Living with an illness that limits the foods she can eat renders journalist Debbie Galant an expert on Crohn’s, the chronic inflammatory bowel disease that sends her to the hospital periodically to clear out an obstruction.
She’s like any of your customers seeking to spread these emergency visits as far apart as possible while enjoying a high quality of life.“The main thing is I can’t eat anything hard,” Galant says. “So, no popcorn, raw carrots, raw celery or nuts. I’m really not supposed to eat cooked corn either — but sometimes I do.
I find if I eat too much, I can get a bowel obstruction. My bowel resection surgery was a little more than 30 years ago, and the scar tissue from that is like a pipe that’s corroded. It’s basic plumbing.“I wish I could eat nuts,” she adds. “Instead, I scoop a spoon of various nut butters: peanut, cashew, almond or sunbutter.

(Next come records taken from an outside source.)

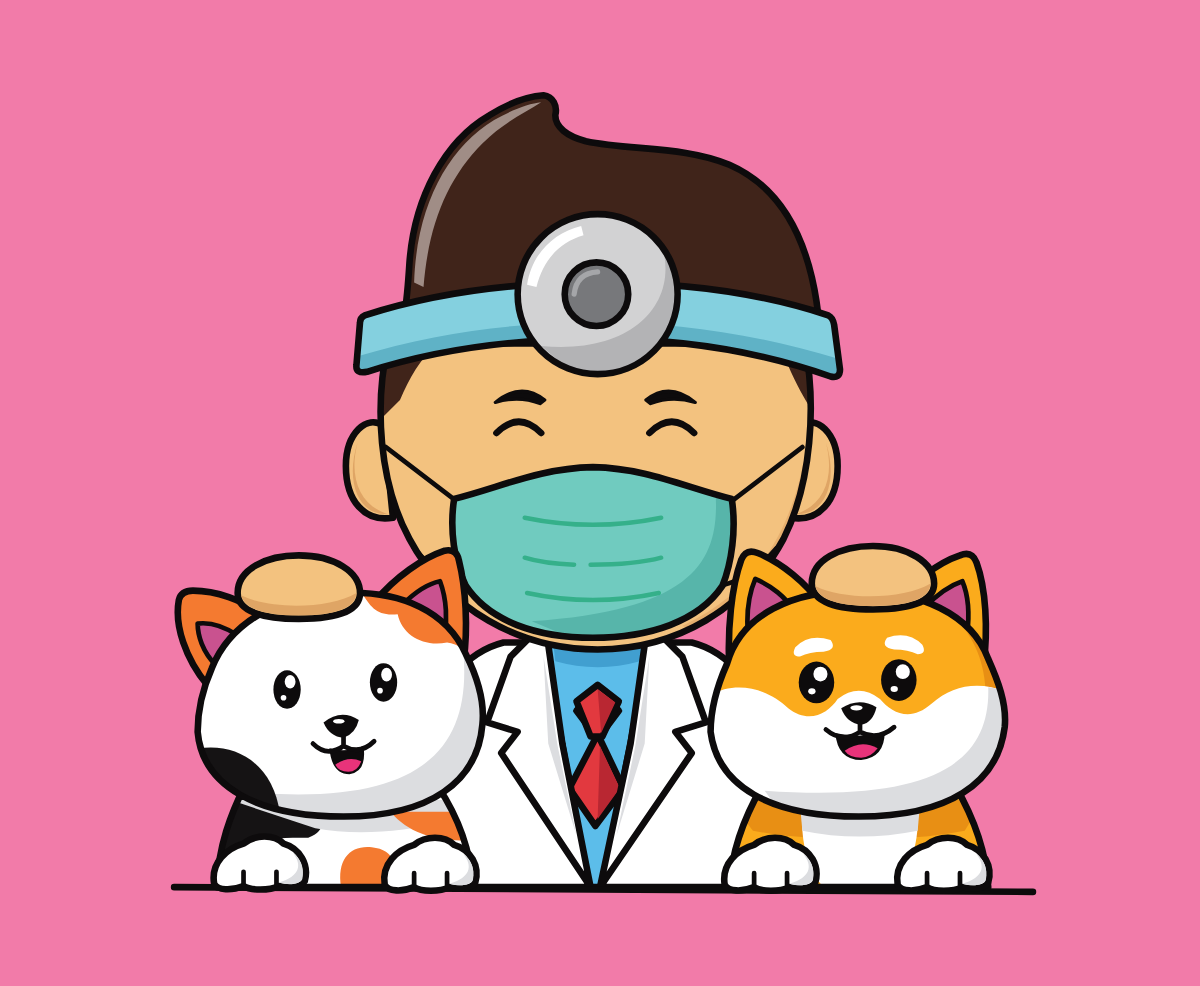
<!DOCTYPE html>
<html lang="en">
<head>
<meta charset="utf-8">
<title>Veterinarian with cat and dog</title>
<style>
:root{
  --pink:#f27ba9; --ink:#0d0b0c; --skin:#f3c27f; --skin-shade:#dfa565;
  --hair:#40241a; --hair-light:#a08d86; --band:#84d0df; --band-shade:#5fb2c6;
  --mask:#70cbbf; --mask-shade:#57b5aa; --mask-line:#35b08a;
  --metal:#d2d2d3; --metal-shade:#b3b3b5; --lens:#77787b;
  --white:#fff; --white-shade:#dcdde0; --shirt:#5cbdea; --shirt-shade:#419fd0;
  --tie:#e2393f; --tie-shade:#b92732; --orange:#f47a30; --black:#151314;
  --ear:#c9528f; --dog:#fbab1c; --dog-shade:#e88f14; --tongue:#e8337a;
}
html,body{margin:0;width:1200px;height:986px;overflow:hidden;background:var(--pink)}
.artwork{display:block;width:1200px;height:986px}
.outline{stroke:var(--ink);stroke-width:2.8;stroke-linejoin:round;stroke-linecap:round}
.line{fill:none}
.thin{stroke-width:2}
.skin{fill:var(--skin)} .skin-shade{fill:var(--skin-shade)}
.hair{fill:var(--hair)} .hair-light{fill:var(--hair-light)}
.band{fill:var(--band)} .band-shade{fill:var(--band-shade)}
.mask{fill:var(--mask)} .mask-shade{fill:var(--mask-shade)}
.pleat{fill:none;stroke:var(--mask-line);stroke-width:1.9;stroke-linecap:round}
.metal{fill:var(--metal)} .metal-shade{fill:var(--metal-shade)} .lens{fill:var(--lens)}
.white{fill:var(--white)} .white-shade{fill:var(--white-shade)}
.shirt{fill:var(--shirt)} .shirt-shade{fill:var(--shirt-shade)}
.tie{fill:var(--tie)} .tie-shade{fill:var(--tie-shade)}
.orange{fill:var(--orange)} .black{fill:var(--black)} .ear{fill:var(--ear)}
.dog-fur{fill:var(--dog)} .dog-shade{fill:var(--dog-shade)}
.tongue{fill:var(--tongue)} .ink{fill:var(--ink)}
</style>
</head>
<body>
<svg class="artwork" viewBox="0 0 510 419" preserveAspectRatio="none" role="img" aria-label="Cartoon veterinarian in a face mask patting a cat and a dog">
  <defs>
    <path id="face-shape" d="M165 146C159 172 161 205 174 229C190 259 221 276 254 276C287 276 317 259 333 229C345 205 347 172 342 146Z"/>
    <path id="hair-shape" d="M166 152C172 140 173 128 174 112C176 84 189 60 208 49C216 44 224 41 231 40.500C235 41 237 45 236 49C236 54 241 58 249 60C268 64 291 62 310 70C335 81 348 108 349 152Z"/>
    <path id="mask-shape" d="M193 212C213 207 229 199 252 198.500C275 199 291 207 311 212C313 225 311 239 307 249C297 264 276 271 252 271C228 271 208 264 198 249C193 239 191 225 193 212Z"/>
    <path id="band-shape" d="M155 134C186 124 219 120 254 120C289 120 322 124 352 134Q354 135 354.500 138L357 157Q357 161 353 160C322 149 289 144 254 144C219 144 187 148 156 158Q151 159 151.500 155L153 137Q153 135 155 134Z"/>
    <path id="cat-head-shape" d="M90 284C98 264 120 252 146 252C171 251 190 260 198 278C203 288 206 299 205 308C203 332 183 347 146 347C109 347 86 334 84 311C84 302 86 293 90 284Z"/>
    <path id="dog-head-shape" d="M309 282C315 261 337 251 364 251C391 251 413 261 420 280C424 289 428 299 427 309C424 333 403 347 365 347C327 347 305 334 302 311C302 300 305 291 309 282Z"/>
    <path id="cat-body-shape" d="M104 334C98 346 93 359 92 377H201C200 360 194 346 186 334Z"/>
    <path id="dog-body-shape" d="M324 334C317 346 311 360 310 377H420C419 360 413 346 406 334Z"/>
    <clipPath id="face-clip"><use href="#face-shape"/></clipPath>
    <clipPath id="mask-clip"><use href="#mask-shape"/></clipPath>
    <clipPath id="band-clip"><use href="#band-shape"/></clipPath>
    <clipPath id="cat-head-clip"><use href="#cat-head-shape"/></clipPath>
    <clipPath id="dog-head-clip"><use href="#dog-head-shape"/></clipPath>
    <clipPath id="cat-body-clip"><use href="#cat-body-shape"/></clipPath>
    <clipPath id="dog-body-clip"><use href="#dog-body-shape"/></clipPath>
    <clipPath id="mirror-clip"><circle cx="254" cy="125" r="34"/></clipPath>
    <g id="ear-right">
      <path class="skin outline" d="M340 181C347 176 356 184 356 198C356 213 348 222 336 220Z"/>
      <path class="skin-shade" d="M351 188C355 203 350 215 338 218.500C352 219 356 203 351 188Z"/>
    </g>
    <g id="paw">
      <path class="white outline" d="M-19.500 9C-21 0-14-6-7-8C-2-12 6-12 10-8C17-6 21 1 19 8C17 11 12 11 8 10C4 12-4 12-7 10C-12 12-18 12-19.500 9Z"/>
      <path class="white-shade" d="M14-4C18 1 17 6 8 8.500C13 10 17 9 18 7C19 2 17-2 14-4Z"/>
      <path class="line outline thin" d="M-7 4V9.500M7 4V9.500"/>
    </g>
    <g id="hand">
      <path class="skin outline" d="M-26 2C-26-8-14-14 0-14C15-14 26-7 26 2C26 10 15 13 0 13C-15 13-26 10-26 2Z"/>
      <path class="skin-shade" d="M-24.500 3C-13 9 13 9 24.500 2C24 9 14 11.500 0 11.500C-14 11.500-23 9-24.500 3Z"/>
    </g>
    <g id="pet-eye">
      <ellipse class="ink" rx="5.800" ry="8.200"/>
      <ellipse class="white" cx="1.300" cy="-3.300" rx="2.300" ry="2.900"/>
      <circle class="white" cx="-1.500" cy="3.500" r="1.200"/>
    </g>
    <g id="smile-eye">
      <path class="line outline" d="M-10 -7Q1-16 11-8L9-6.500Q0-10-10-7Z" style="fill:var(--ink);stroke-width:1.400"/>
      <path class="line outline" d="M-9.500 6Q0-3.500 9.500 6"/>
    </g>
  </defs>

  <rect width="510" height="419" fill="var(--pink)"/>

  <g id="coat">
    <path class="white outline" d="M214 273C198 277 186 292 180 312L174 377H334L328 312C322 292 310 277 294 273Z"/>
    <path class="shirt outline" d="M231 268L236 300L250 377H256L271 300L276 268Z"/>
    <path class="shirt-shade" d="M235 272Q254 281 273 272L272 281Q254 286 236 281Z"/>
    <path class="tie outline" d="M245 302L254 314L263 302L254 292Z"/>
    <path class="tie outline" d="M254 312L242 335L253 351L265 335Z"/>
    <path class="tie outline" d="M245 298L254 291L263 298L256 313H251Z"/>
    <path class="tie-shade" d="M254 293L261.500 298.500L255.500 311.500ZM255 317L263.400 335L254 348Z"/>
    <path class="white outline" d="M228 268L217 279L207 307L220 311L213 320L251 377L239 316L233 274Z"/>
    <path class="white outline" d="M279 268L290 279L300 307L287 311L294 320L255 377L268 316L274 274Z"/>
    <path class="white-shade" d="M231 279L237 317L245 355L233 316ZM276 279L270 317L262 355L274 316Z"/>
  </g>

  <g id="doctor-head">
    <use href="#ear-right"/>
    <use href="#ear-right" transform="matrix(-1 0 0 1 503 0)"/>
    <use href="#hair-shape" class="hair outline"/>
    <path class="hair-light" d="M176 120C177 88 190 63 210 51C218 46.500 225 44 230 43.500C223 48 214 52 205 61C190 76 182 96 180 122Z"/>
    <use href="#face-shape" class="skin"/>
    <g clip-path="url(#face-clip)">
      <path class="skin-shade" d="M346 150C345 205 334 245 290 266L310 272L350 230V150Z" opacity=".65"/>
      <path class="hair" d="M156 140H192C181 149 175 158 170 170L162 178ZM312 140H350V181C344 174 338 163 334 153Z"/>
    </g>
    <use href="#face-shape" class="line outline"/>
    <use href="#smile-eye" x="220.500" y="178"/>
    <use href="#smile-eye" transform="translate(285.500 178) scale(-1 1)"/>
  </g>

  <g id="face-mask">
    <path class="line outline thin" d="M164 190L194 213M341 190L311 213M176 233Q187 246 199 249M330 233Q319 246 306 249"/>
    <use href="#mask-shape" class="mask"/>
    <path class="mask-shade" clip-path="url(#mask-clip)" d="M304 207C306 235 300 259 226 264L250 274L310 260L316 208Z"/>
    <path class="pleat" d="M223 220Q252 226 281 220M223 237Q231 239.500 244 240M251 240Q270 240 281 237M224 252Q252 258 280 252"/>
    <use href="#mask-shape" class="line outline"/>
  </g>

  <g id="head-mirror">
    <use href="#band-shape" class="band"/>
    <path class="band-shade" clip-path="url(#band-clip)" d="M150 152C186 141 219 137 254 137C289 137 322 142 358 153V164C322 149 289 145 254 145C219 145 187 149 150 161Z"/>
    <use href="#band-shape" class="line outline"/>
    <circle class="metal" cx="254" cy="125" r="34"/>
    <g clip-path="url(#mirror-clip)">
      <path class="metal-shade" d="M279 98C292 126 271 151 230 147L250 164L292 150V104Z"/>
      <path class="white" d="M224 121C226 108 235 99 247 96L248 100C238 103 231 110 228 122Z"/>
    </g>
    <circle class="line outline" cx="254" cy="125" r="34"/>
    <circle class="lens outline" cx="253.500" cy="125" r="13.500"/>
    <path d="M244 125Q245 116 254 115.500" fill="none" stroke="#a5a6a9" stroke-width="2.200" stroke-linecap="round"/>
  </g>

  <path id="table-edge" class="line outline" d="M74 377L439 379"/>

  <g id="cat">
    <use href="#cat-body-shape" class="white"/>
    <g clip-path="url(#cat-body-clip)">
      <path class="black" d="M90 338H128C139 344 140 353 131 356C119 356 110 356 103 362L90 366Z"/>
      <path class="orange" d="M145 377C143 365 149 359 158 360C168 361 170 369 166 377Z"/>
      <path class="white-shade" d="M98 340H195L190 349C170 354 150 355 134 352Z"/>
      <path class="orange" d="M166 345H200V357C188 358 174 355 166 345Z"/>
    </g>
    <use href="#cat-body-shape" class="line outline"/>
    <path class="orange outline" d="M88 291C79 280 74 266 76 255Q77 251 82 251C92 251 103 255 111 261Z"/>
    <path class="ear outline thin" d="M92 283C86 277 84 270 84 265Q92 264 101 270Z"/>
    <path class="orange outline" d="M159 256C168 245 180 237 189 234Q194 233 195 238C198 250 199 267 197 281Z"/>
    <path class="ear outline thin" d="M171 257C177 251 182 248 187 247C190 255 190 264 189 270Z"/>
    <use href="#cat-head-shape" class="white"/>
    <g clip-path="url(#cat-head-clip)">
      <path class="white-shade" d="M197 278C200 316 182 342 110 337L120 350H190L210 320V280Z"/>
      <path class="orange" d="M152 249C157 257 159 262 169 261C171 270 180 275 190 273Q197 274 202 281L196 248Z"/>
      <path class="black" d="M80 319C98 314 116 323 119 346L100 350L80 336Z"/>
    </g>
    <use href="#cat-head-shape" class="line outline"/>
    <use href="#pet-eye" x="122" y="293"/>
    <use href="#pet-eye" x="163" y="290"/>
    <path class="ink" d="M137.500 307Q145 301 152.500 306Q151 312 146 313.500Q140 313 137.500 307Z"/>
    <ellipse class="white" cx="144" cy="306.500" rx="2.400" ry="1"/>
    <path class="ink" d="M140 318Q147 320 154.500 317Q156 328 148.500 329Q141 329 140 318Z"/>
    <path class="tongue" d="M142.500 325Q148 321 153.500 323.500Q152 328 148 328Q144 328 142.500 325Z"/>
    <path class="line outline thin" d="M133 316Q139 322 146 317Q153 321 159 315M146 313V317"/>
    <use href="#paw" x="110.500" y="366.500"/>
    <use href="#paw" x="183" y="367"/>
    <use href="#hand" x="127" y="250"/>
  </g>

  <g id="dog">
    <use href="#dog-body-shape" class="dog-fur"/>
    <g clip-path="url(#dog-body-clip)">
      <path class="dog-shade" d="M310 340H418L410 353C385 358 345 358 320 353Z"/>
      <path class="white" d="M341 342H390C391 358 387 370 380 377H350C343 370 340 357 341 342Z"/>
      <path class="white-shade" d="M340 342H391L390 353Q365 358 341 353Z"/>
    </g>
    <use href="#dog-body-shape" class="line outline"/>
    <path class="dog-fur outline" d="M310 285C309 267 311 249 315 238Q317 233 322 235C332 239 343 248 349 257Z"/>
    <path class="ear outline thin" d="M318 271C317 261 318 253 321 246C328 249 334 254 337 259Z"/>
    <path class="dog-fur outline" d="M381 257C388 247 399 239 408 236Q413 234 415 239C419 250 420 267 418 283Z"/>
    <path class="ear outline thin" d="M393 258C398 253 403 249 409 247C412 254 412 262 411 270Z"/>
    <use href="#dog-head-shape" class="dog-fur"/>
    <g clip-path="url(#dog-head-clip)">
      <path class="dog-shade" d="M406 262C416 274 419 284 419 298H430L424 278Z"/>
      <path class="white" d="M298 298C310 288 326 292 335 301C344 308 352 303 356 297Q365 290 374 297C379 303 387 307 396 299C406 290 419 289 432 296V350H298Z"/>
      <path class="white-shade" d="M420 292C421 324 397 341 325 336L335 350H415L432 320V294Z"/>
    </g>
    <path class="white" d="M338 275Q344 269 353 272Q356 276 350 277Q344 277 340 279Q336 279 338 275ZM392 274Q386 268 377 271Q374 275 380 276Q386 276 390 278Q394 278 392 274Z"/>
    <use href="#dog-head-shape" class="line outline"/>
    <g transform="translate(347 290) scale(1.300 1.080)"><use href="#pet-eye"/></g>
    <g transform="translate(382 289) scale(1.300 1.080)"><use href="#pet-eye"/></g>
    <path class="ink" d="M357.500 301Q365 296 372.500 300.500Q371 307 366 308Q360 307.500 357.500 301Z"/>
    <ellipse class="white" cx="364" cy="300.800" rx="2.600" ry="1.100"/>
    <path class="ink" d="M355 311.500Q365 314 376 311Q376 322 366 323Q356 323 355 311.500Z"/>
    <path class="tongue" d="M359 319Q366 314 373 318Q370 322 366 322Q361 322 359 319Z"/>
    <path class="line outline thin" d="M351 310Q358 316 365.500 311Q373 315 380 309M365.500 307V311"/>
    <use href="#paw" x="327.500" y="367"/>
    <use href="#paw" x="401" y="367"/>
    <use href="#hand" x="371" y="246"/>
  </g>
</svg>
</body>
</html>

”Each Person Is DifferentCrohn’s is considered an Inflammatory Bowel Disease (IBD) and what triggers a flare up varies from person to person. With Crohn’s, inflammation can develop anywhere in the GI tract — from the mouth to the anus — although it most commonly occurs at the end of the small intestine.According to the Crohn’s & Colitis Foundation of America (CCFA), about 67% of people with Crohn’s in remission will suffer at least one recurrence within five years (1).Another IBD is ulcerative colitis (UC), which is limited to the large intestine — the rectum and colon. Some of the main foods doctors advise people with UC to stay away from are caffeine, alcohol, dairy, carbonated beverages, and foods high in fiber. Some people with IBD can eat onions, while others cannot.
About 30% of people in remission will experience a relapse in the next year, CCFA estimates (1).Neither Crohn’s nor UC is curable, but eating the right foods and avoiding others can help stem repeat hospital visits.Meanwhile, Irritable Bowel Syndrome, which goes by the name IBS, is something that can be managed with diet. Having IBS symptoms once doesn’t mean they will happen again. IBS can be caused by stress, foods or hormones. The role of food in certain allergies or intolerances is not yet fully understood, but among the foods implicated for IBS are chocolate, spices, fats, fruits, beans, cabbage, cauliflower, broccoli, milk, carbonated beverages and alcohol (2).
Celiac disease is an autoimmune disorder where ingestion of gluten damages the small intestine. According to the Celiac Disease Foundation, “When people with celiac disease eat gluten (a protein found in wheat, rye and barley), their body mounts an immune response that attacks the small intestine. These attacks lead to damage on the villi, small fingerlike projections that line the small intestine, that promote nutrient absorption. When the villi get damaged, nutrients cannot be absorbed properly into the body” (3).Celiac disease is hereditary, meaning that it runs in families. People with a first-degree relative with celiac disease (parent, child, sibling) have a 1 in 10 risk of developing celiac disease (3). People living gluten-free must avoid foods with wheat, rye and barley, such as bread and beer. Ingesting the tiniest amounts of gluten, like crumbs from a cutting board or toaster, can trigger the immune response.
People affected with an IBD will typically sort out what bothers them by using a food and symptom journal when first diagnosed. A food that didn’t affect them before may start to bother them down the road.Food sensitivities can develop at any age, and some can be reversed if the right steps are taken, says WholeFoods columnist and nutrition expert Jaqui Karr, CGP, CSN, CVD. While the words “sensitivity” and “allergy” are often used interchangeably, that’s a mistake. Sensitivity usually relates to the digestive system while allergy relates to the immune system.“The body is designed for variety,” Karr says. “Don’t eat the same food every day. That’s one way allergies develop.”“People with food sensitivities usually try to avoid foods that cause discomfort but may ‘cheat’ once in a while knowing they may experience some issues,” says Dave Rosenberg, food category manager, NOW Foods, Bloomingdale, IL. “On the other hand, people with a food disease or food intolerance such as a celiac, who have an autoimmune reaction when gluten is consumed, need to avoid specific foods or the repercussions can be more serious. Depending on the severity of their intolerance, they may experience dramatic allergic reactions, abdominal pain, nausea, diarrhea, constipation or even life-threatening reactions.”“A food allergy triggers an immune response, meaning your immune system mistakes the food for something harmful and attacks it,” says Anne Laraway, senior VP of business development and innovation at Happy Family, New York. “It usually happens every time you eat the food, comes on suddenly and can be life threatening.”“There are no absolutes for universally safe foods for sensitive digestive systems because once the system
Source: Foods for Sensitive Diets | Whole Foods Magazine